    As nitrogen is scarce, but hydrogen and helium are abundant in outer space, diluting oxygen harvested from comet rocks could be done, but not with hydrogen that forms an explosive mixture with oxygen, but with helium. The helium might have to be fusion generated from the harvested hydrogen, if nothing else, through cyclotron or energy inefficient portable neutron generator bombardment. And everyone would get used to the chipmunk sound of helium balloon inhalation you can hear down here on Earth.

    Also, communication with the speed of light would take a few years to go back and forth, to exchange hello's, draining quite a bit of power from the ship for dish/antenna use, and in case the crew on this ship messes up and ends up in deep doo doo sending out an SOS to us, we can reply to them with the phrase/video transcript from Mad TV's Dolla Bill Montgomery's Real Motherf****in Talk Mother's Day episode, "Talk to the hand, you're on your own, motherf****!" https://www.youtube.com/watch?... [youtube.com] We can give them advice, but not much else, advice they have to wait 4-8 years for to arrive. For psychological reasons, a reality show transmitted from them and programming transmitted to them would be neat, each without waiting for a reply to arrive, at least not reacting to one for the few years it takes to transmit the message. Their internet ping timeouts would have to be set to the corresponding few years, if
  • by Prune ( 557140 ) on Monday June 02, 2014 @01:01PM (#47147587)
    You like talking to yourself?

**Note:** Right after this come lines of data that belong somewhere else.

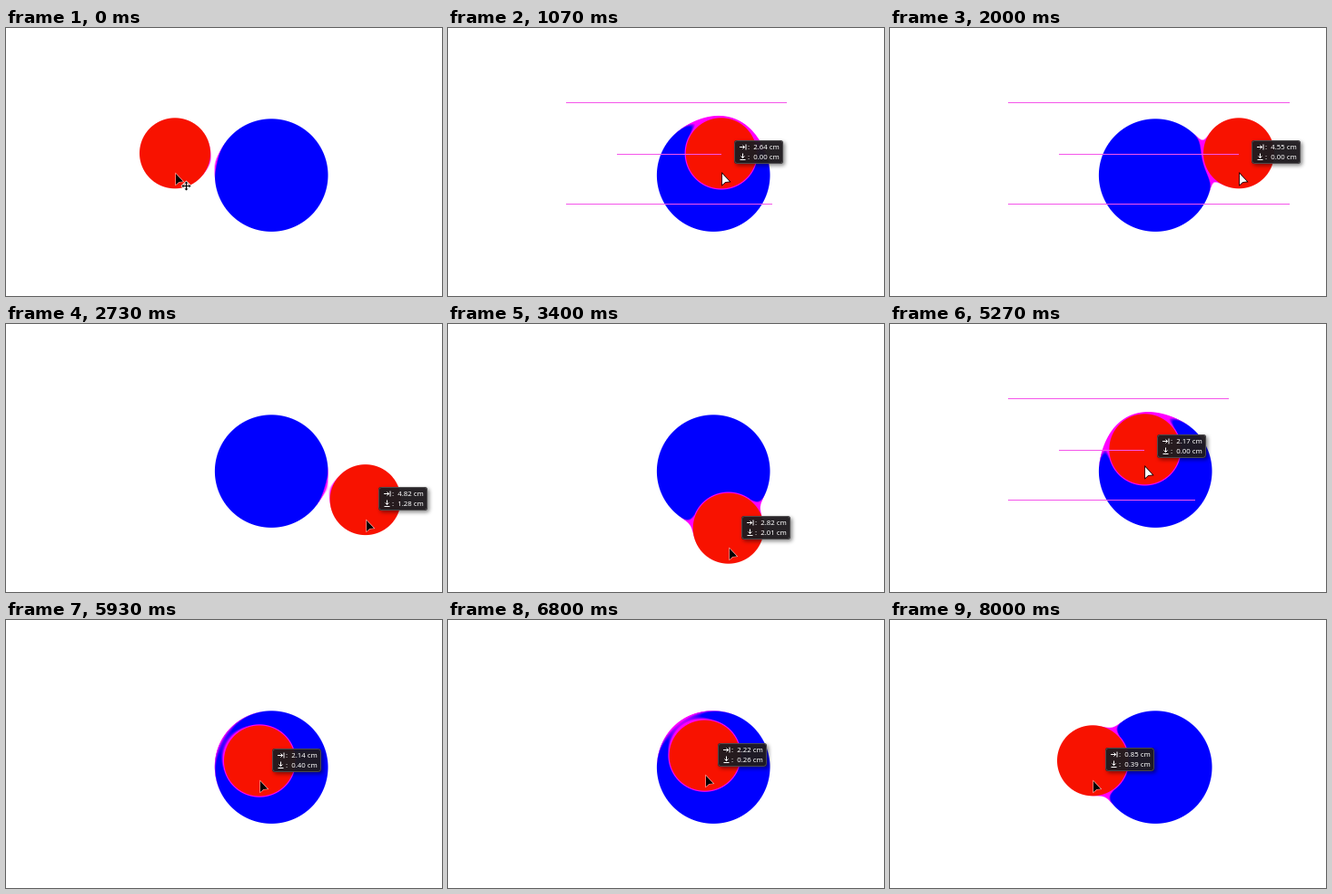
Animation of 480 by 296 pixels, one loop 8070 ms. Source, as an HTML page with a canvas:

```html
<!DOCTYPE html>
<html>
<head>
<meta charset="utf-8">
<style>
html, body { margin: 0; width: 480px; height: 296px; overflow: hidden; background: #fff; }
canvas { display: block; }
</style>
</head>
<body>
<canvas id="stage" width="480" height="296"></canvas>
<script>
const W = 480, H = 296, LOOP = 8070, STEPS = 121;
const ctx = document.getElementById('stage').getContext('2d');
const image = ctx.createImageData(W, H);

const WHITE = [255, 255, 255], BLUE = [0, 0, 255], RED = [248, 18, 0], MAGENTA = [255, 0, 255];
const HOME = { x: 186, y: 138.3, r: 39 };
const BALL = { x: 292.2, y: 162.6, r: 62.3 };
const PX_PER_CM = 43.5;
const EDGE = 56; // half size of the dragged layer, glow included

// key points of the drag: step, x, y
const PATH = [
  [0, 186, 138.3], [8, 240, 138.3], [30, 384, 138.3], [40, 397, 190],
  [51, 308.7, 225.7], [58, 240, 212], [64, 229.1, 165], [73, 246, 104],
  [79, 280.4, 135.5], [87, 286, 165], [91, 272, 146], [96, 272, 146],
  [102, 282.6, 149.6], [106, 288, 151], [120, 223, 155.3]
];

function slope(i, axis) {
  const a = PATH[i], b = PATH[i + 1];
  return a && b ? (b[axis] - a[axis]) / (b[0] - a[0]) : 0;
}

function tangent(i, axis) {
  const a = slope(i - 1, axis), b = slope(i, axis);
  return a * b <= 0 ? 0 : 2 * a * b / (a + b);
}

// monotone cubic through the key points
function along(step, axis) {
  let i = 0;
  while (i < PATH.length - 2 && PATH[i + 1][0] <= step) i++;
  const a = PATH[i], b = PATH[i + 1], span = b[0] - a[0];
  const u = (step - a[0]) / span, v = 1 - u;
  return a[axis] * v * v * (1 + 2 * u) + b[axis] * u * u * (3 - 2 * u) +
    span * (tangent(i, axis) * u * v * v - tangent(i + 1, axis) * u * u * v);
}

const clamp = v => Math.min(1, Math.max(0, v));
const cover = distance => clamp(.5 - distance);
const near = (a, b, reach) => Math.abs(a - b) < reach;

// two discs with a gooey bridge where their halos add up
function drawBalls(cx, cy) {
  for (let y = 0, n = 0; y < H; y++) {
    for (let x = 0; x < W; x++, n += 4) {
      const a = Math.hypot(x + .5 - cx, y + .5 - cy) - HOME.r;
      const b = Math.hypot(x + .5 - BALL.x, y + .5 - BALL.y) - BALL.r;
      const glow = Math.exp(-Math.max(a, 0) / 5) + Math.exp(-(b < 0 ? -.6 * b : b) / 5);
      const bridge = a < 16 ? clamp((glow - 1.09) * 5 + .5) : 0;
      const goo = Math.max(bridge, cover(a - 1.2) * cover(b));
      const blue = cover(b), red = cover(a);
      for (let c = 0; c < 3; c++) {
        let v = WHITE[c] + (BLUE[c] - WHITE[c]) * blue;
        v += (MAGENTA[c] - v) * goo;
        image.data[n + c] = v + (RED[c] - v) * red;
      }
      image.data[n + 3] = 255;
    }
  }
  ctx.putImageData(image, 0, 0);
}

function row(x1, x2, y) {
  ctx.fillStyle = '#f455ea';
  ctx.fillRect(x1, y, Math.round(x2 - x1), 1);
}

function column(x, y1, y2) {
  ctx.fillStyle = '#f455ea';
  ctx.fillRect(x, y1, 1, y2 - y1);
}

function drawGuides(x, y, level) {
  if (level) {
    row(HOME.x - EDGE, Math.max(373, x + EDGE), 82);
    row(HOME.x, x, 139);
    row(HOME.x - EDGE, x + EDGE, 194);
  }
  if (near(x, W / 2, 1.2)) column(W / 2, 0, H);
  if (near(x, BALL.x, 1.2)) column(292, 82, 243);
  if (near(y, H / 2, 1.2)) row(0, W, H / 2);
}

function shape(points, fill, stroke, width) {
  ctx.beginPath();
  points.forEach(([x, y]) => ctx.lineTo(x, y));
  ctx.closePath();
  ctx.lineWidth = width;
  ctx.strokeStyle = stroke;
  ctx.stroke();
  ctx.fillStyle = fill;
  ctx.fill();
}

function drawCursor(x, y, snapped, idle) {
  ctx.save();
  ctx.translate(Math.round(x), Math.round(y));
  const arrow = [[0, 0], [0, 12], [3.4, 9], [8, 8.6]];
  if (snapped) shape(arrow, '#fff', '#000', 1.5);
  else shape(arrow, '#000', 'rgba(255,255,255,.7)', 1.2);
  if (idle) {
    ctx.translate(11.5, 13.5);
    const arm = [[-.6, -.6], [-.6, -3], [-2, -3], [0, -5], [2, -3], [.6, -3]];
    const turn = ([x, y], k) => k ? turn([-y, x], k - 1) : [x, y];
    shape([0, 1, 2, 3].flatMap(k => arm.map(p => turn(p, k))), '#000', '#fff', 1.4);
  }
  ctx.restore();
}

function drawReadout(x, y, dx, dy) {
  ctx.save();
  ctx.translate(Math.round(x), Math.round(y));
  ctx.shadowColor = 'rgba(0,0,0,.5)';
  ctx.shadowBlur = 4;
  ctx.shadowOffsetX = ctx.shadowOffsetY = 2;
  ctx.fillStyle = 'rgba(32,28,32,.94)';
  ctx.beginPath();
  ctx.roundRect(0, 0, 54, 26, 3);
  ctx.fill();
  ctx.shadowColor = 'transparent';
  ctx.strokeStyle = 'rgba(120,120,120,.5)';
  ctx.lineWidth = 1;
  ctx.beginPath();
  ctx.roundRect(.5, .5, 53, 25, 3);
  ctx.stroke();

  ctx.strokeStyle = ctx.fillStyle = '#fff';
  ctx.stroke(new Path2D('M6 7.5H11.5M9.5 5.5L11.5 7.5L9.5 9.5M13 4.5V10.5M9.5 14.5V19.5M7.5 17.5L9.5 19.5L11.5 17.5M6.5 21.5H12.5'));
  ctx.font = '500 7.8px "Noto Sans", "Open Sans", sans-serif';
  [dx, dy].forEach((d, i) => {
    const base = 10.2 + i * 10.3;
    ctx.textAlign = 'left';
    ctx.fillText(':', 15, base);
    ctx.textAlign = 'right';
    ctx.fillText((d / PX_PER_CM).toFixed(2) + ' cm', 49.7, base);
  });
  ctx.restore();
}

function draw(step) {
  const x = along(step, 1), mouseY = along(step, 2);
  // the disc snaps to its starting height and to the big disc's centre
  const level = near(mouseY, HOME.y, 4), centred = near(mouseY, BALL.y, 2.8);
  const y = level ? HOME.y : centred ? BALL.y : mouseY;

  drawBalls(x, y);
  if (step) {
    drawGuides(x, y, level);
    drawReadout(x + 14, mouseY - 14, x - HOME.x, y - HOME.y);
  }
  drawCursor(x + 1, mouseY + 22.4, step && (level || centred), !step);
}

let shown = -1;
function tick() {
  const turn = performance.now() % LOOP / LOOP;
  const step = Math.floor(turn * STEPS + .1) % STEPS;
  if (step !== shown) draw(shown = step);
  requestAnimationFrame(tick);
}
tick();
</script>
</body>
</html>
```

    Four replies to oneself. I think it's a new slashdot record for a non-AC poster.

    More importantly, you need to review some of the things that you wrote, because they don't pass the smell test. An example is the suggestion of using beryllium. There are less than 100 kt of mineable beryllium in the world, and most of that is needed for other applications (nuclear, ceramics, etc.). Beryllium exposure also does very nasty things to human biology. 0 points for practicality.

"How many teamsters does it take to screw in a light bulb?" "FIFTEEN!! YOU GOT A PROBLEM WITH THAT?"